First and foremost, the US must stand behind UN Resolution 242 and not allow its European allies to abandon it. As a true friend of Israel, Washington must understand that the West Bank cannot be allowed to become the sole property of either people. This is precisely why Oslo failed. In these disputed territories, the US position must be one of shared rule through direct negotiations. Elections leading to a new government could be extended to include potential statehood within the strict concept of political condominium (shared rule). The basis for this shared rule is to be determined through direct negotiations by the parties themselves. Palestine can exist as a state, but only in direct cooperation with Israel. It is vital that Israeli-Palestinian security coordination continue throughout the course of the new peace paradigm. The future of the two Arab democratic polities, on the East Bank and the West Bank, must be determined by the citizens of Jordan and their counterparts west of the river. This can be achieved through constitutional referendum.
The continued US support for absolute monarchy in the Middle East must end. Political rule by kings is not an American value. Too many have died for freedom (from 1776 on) for the US not to support rule by the people. The president of the United States must challenge his good friends in the Arab world to stand up for liberty. The future of the entire region can still be a spring of hope. President Obama must be at the forefront in order to convince the Jordanian monarch to take the lead. Democracy is the only way forward. King Oslo (the failed paradigm) is dead. Long live the new paradigm.

About the Author
Steven Horowitz has been a farmer, journalist and teacher spanning the last 45 years. He resides in Milwaukee, Wisconsin, USA. During the 1970's, he lived on kibbutz in Israel, where he worked as a shepherd and construction worker.

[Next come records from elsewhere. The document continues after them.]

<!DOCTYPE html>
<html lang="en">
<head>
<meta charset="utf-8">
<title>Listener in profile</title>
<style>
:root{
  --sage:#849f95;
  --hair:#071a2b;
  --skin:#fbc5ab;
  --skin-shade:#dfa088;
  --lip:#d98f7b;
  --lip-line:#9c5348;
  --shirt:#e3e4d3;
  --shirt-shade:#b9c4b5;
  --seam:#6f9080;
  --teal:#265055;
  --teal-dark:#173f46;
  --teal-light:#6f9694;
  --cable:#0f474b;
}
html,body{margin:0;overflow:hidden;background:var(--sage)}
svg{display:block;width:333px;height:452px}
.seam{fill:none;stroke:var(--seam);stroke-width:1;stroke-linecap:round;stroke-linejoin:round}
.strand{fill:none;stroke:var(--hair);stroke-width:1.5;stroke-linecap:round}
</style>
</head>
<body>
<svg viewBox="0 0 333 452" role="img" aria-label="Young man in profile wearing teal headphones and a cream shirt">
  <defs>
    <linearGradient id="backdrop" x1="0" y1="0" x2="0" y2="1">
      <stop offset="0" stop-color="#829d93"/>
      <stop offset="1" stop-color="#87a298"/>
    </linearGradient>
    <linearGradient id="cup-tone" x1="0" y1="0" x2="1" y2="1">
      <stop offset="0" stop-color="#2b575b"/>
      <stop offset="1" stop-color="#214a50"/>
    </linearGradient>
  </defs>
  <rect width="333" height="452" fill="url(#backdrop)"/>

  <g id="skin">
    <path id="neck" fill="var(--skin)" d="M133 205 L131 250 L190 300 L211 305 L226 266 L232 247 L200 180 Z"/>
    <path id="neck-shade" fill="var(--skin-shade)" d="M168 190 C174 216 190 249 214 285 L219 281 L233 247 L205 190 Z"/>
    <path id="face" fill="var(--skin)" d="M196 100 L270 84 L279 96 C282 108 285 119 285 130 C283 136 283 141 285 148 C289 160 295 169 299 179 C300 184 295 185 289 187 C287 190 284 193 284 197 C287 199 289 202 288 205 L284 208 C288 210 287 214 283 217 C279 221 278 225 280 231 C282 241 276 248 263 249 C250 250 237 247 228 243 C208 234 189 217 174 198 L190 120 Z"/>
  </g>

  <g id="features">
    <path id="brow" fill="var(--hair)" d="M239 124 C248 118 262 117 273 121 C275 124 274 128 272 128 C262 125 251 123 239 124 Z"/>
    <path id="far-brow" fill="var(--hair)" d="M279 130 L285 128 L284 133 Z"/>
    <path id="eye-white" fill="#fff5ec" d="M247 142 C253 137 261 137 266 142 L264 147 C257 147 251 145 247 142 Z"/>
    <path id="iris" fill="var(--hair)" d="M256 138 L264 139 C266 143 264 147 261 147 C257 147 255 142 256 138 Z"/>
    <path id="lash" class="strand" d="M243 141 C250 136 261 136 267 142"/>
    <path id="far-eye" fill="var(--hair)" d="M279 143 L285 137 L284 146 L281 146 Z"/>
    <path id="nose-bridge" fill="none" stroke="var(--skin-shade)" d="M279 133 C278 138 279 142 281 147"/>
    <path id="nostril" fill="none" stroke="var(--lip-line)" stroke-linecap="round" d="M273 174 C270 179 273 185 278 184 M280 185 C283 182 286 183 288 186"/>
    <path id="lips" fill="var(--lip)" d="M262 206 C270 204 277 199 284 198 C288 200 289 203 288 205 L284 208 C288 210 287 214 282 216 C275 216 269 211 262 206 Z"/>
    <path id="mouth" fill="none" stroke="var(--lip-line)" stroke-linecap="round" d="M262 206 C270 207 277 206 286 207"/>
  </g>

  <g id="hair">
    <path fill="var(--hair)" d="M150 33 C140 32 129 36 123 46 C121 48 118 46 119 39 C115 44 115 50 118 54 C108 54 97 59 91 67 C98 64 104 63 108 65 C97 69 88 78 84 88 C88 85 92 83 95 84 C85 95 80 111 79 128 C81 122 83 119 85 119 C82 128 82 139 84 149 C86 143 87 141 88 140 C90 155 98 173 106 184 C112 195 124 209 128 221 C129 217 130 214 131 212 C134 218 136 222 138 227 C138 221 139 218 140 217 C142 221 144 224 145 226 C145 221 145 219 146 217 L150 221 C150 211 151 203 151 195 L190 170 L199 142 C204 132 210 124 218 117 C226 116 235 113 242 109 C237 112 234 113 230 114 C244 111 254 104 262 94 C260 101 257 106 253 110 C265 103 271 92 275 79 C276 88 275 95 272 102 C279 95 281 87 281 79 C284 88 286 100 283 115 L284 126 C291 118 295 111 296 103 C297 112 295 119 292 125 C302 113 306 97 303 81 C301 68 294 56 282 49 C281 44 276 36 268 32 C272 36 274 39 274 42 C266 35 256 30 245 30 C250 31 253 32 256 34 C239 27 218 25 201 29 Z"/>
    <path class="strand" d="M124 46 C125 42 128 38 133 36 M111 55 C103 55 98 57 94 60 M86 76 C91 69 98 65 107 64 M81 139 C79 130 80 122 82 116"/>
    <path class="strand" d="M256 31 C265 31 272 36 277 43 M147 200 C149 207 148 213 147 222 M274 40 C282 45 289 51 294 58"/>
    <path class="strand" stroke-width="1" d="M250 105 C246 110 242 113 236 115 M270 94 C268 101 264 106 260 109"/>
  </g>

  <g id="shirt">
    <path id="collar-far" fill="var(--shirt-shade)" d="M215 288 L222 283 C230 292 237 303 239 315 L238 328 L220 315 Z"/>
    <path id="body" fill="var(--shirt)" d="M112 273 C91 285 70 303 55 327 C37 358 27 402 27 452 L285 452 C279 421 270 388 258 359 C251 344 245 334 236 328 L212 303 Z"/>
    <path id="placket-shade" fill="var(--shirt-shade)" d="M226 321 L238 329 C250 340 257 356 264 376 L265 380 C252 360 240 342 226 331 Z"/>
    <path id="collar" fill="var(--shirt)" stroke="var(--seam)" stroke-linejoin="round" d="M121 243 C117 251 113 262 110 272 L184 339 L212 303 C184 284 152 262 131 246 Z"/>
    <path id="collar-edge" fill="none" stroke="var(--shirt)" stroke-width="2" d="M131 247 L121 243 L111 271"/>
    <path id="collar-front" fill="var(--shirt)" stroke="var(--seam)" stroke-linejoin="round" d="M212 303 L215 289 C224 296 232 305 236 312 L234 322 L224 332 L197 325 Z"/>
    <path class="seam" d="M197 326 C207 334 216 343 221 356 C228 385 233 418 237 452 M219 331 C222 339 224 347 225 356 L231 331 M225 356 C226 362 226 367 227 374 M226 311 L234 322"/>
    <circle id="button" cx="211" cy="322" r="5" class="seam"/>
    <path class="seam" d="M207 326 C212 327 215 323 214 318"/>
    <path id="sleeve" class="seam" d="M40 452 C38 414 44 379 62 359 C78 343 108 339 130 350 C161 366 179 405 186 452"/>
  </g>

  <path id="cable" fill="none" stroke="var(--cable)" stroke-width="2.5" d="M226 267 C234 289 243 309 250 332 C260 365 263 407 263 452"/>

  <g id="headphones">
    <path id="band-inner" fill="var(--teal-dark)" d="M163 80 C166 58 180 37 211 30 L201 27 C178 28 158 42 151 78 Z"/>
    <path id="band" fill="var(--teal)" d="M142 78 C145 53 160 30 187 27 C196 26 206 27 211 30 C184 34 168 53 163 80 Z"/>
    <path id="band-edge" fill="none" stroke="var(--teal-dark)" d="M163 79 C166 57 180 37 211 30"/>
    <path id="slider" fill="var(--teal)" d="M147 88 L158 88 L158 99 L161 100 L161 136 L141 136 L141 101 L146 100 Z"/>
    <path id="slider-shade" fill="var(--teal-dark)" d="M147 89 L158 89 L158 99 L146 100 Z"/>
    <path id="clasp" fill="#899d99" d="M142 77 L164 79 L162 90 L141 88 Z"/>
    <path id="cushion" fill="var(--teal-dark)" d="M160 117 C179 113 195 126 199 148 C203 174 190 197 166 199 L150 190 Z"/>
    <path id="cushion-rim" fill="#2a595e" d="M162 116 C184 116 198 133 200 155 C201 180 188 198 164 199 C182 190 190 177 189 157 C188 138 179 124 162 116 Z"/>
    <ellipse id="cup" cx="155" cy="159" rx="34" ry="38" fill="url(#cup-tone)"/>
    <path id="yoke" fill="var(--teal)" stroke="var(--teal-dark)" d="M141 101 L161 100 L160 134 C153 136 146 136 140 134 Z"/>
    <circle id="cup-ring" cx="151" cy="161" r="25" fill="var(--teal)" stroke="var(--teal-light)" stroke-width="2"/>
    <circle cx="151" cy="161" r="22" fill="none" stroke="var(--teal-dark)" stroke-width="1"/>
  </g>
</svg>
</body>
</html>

In 1985, he was the winner of the Christian Science Monitor's Peace 2010 international essay contest. He was a contributing author to the book "How Peace came to the World" (MIT Press).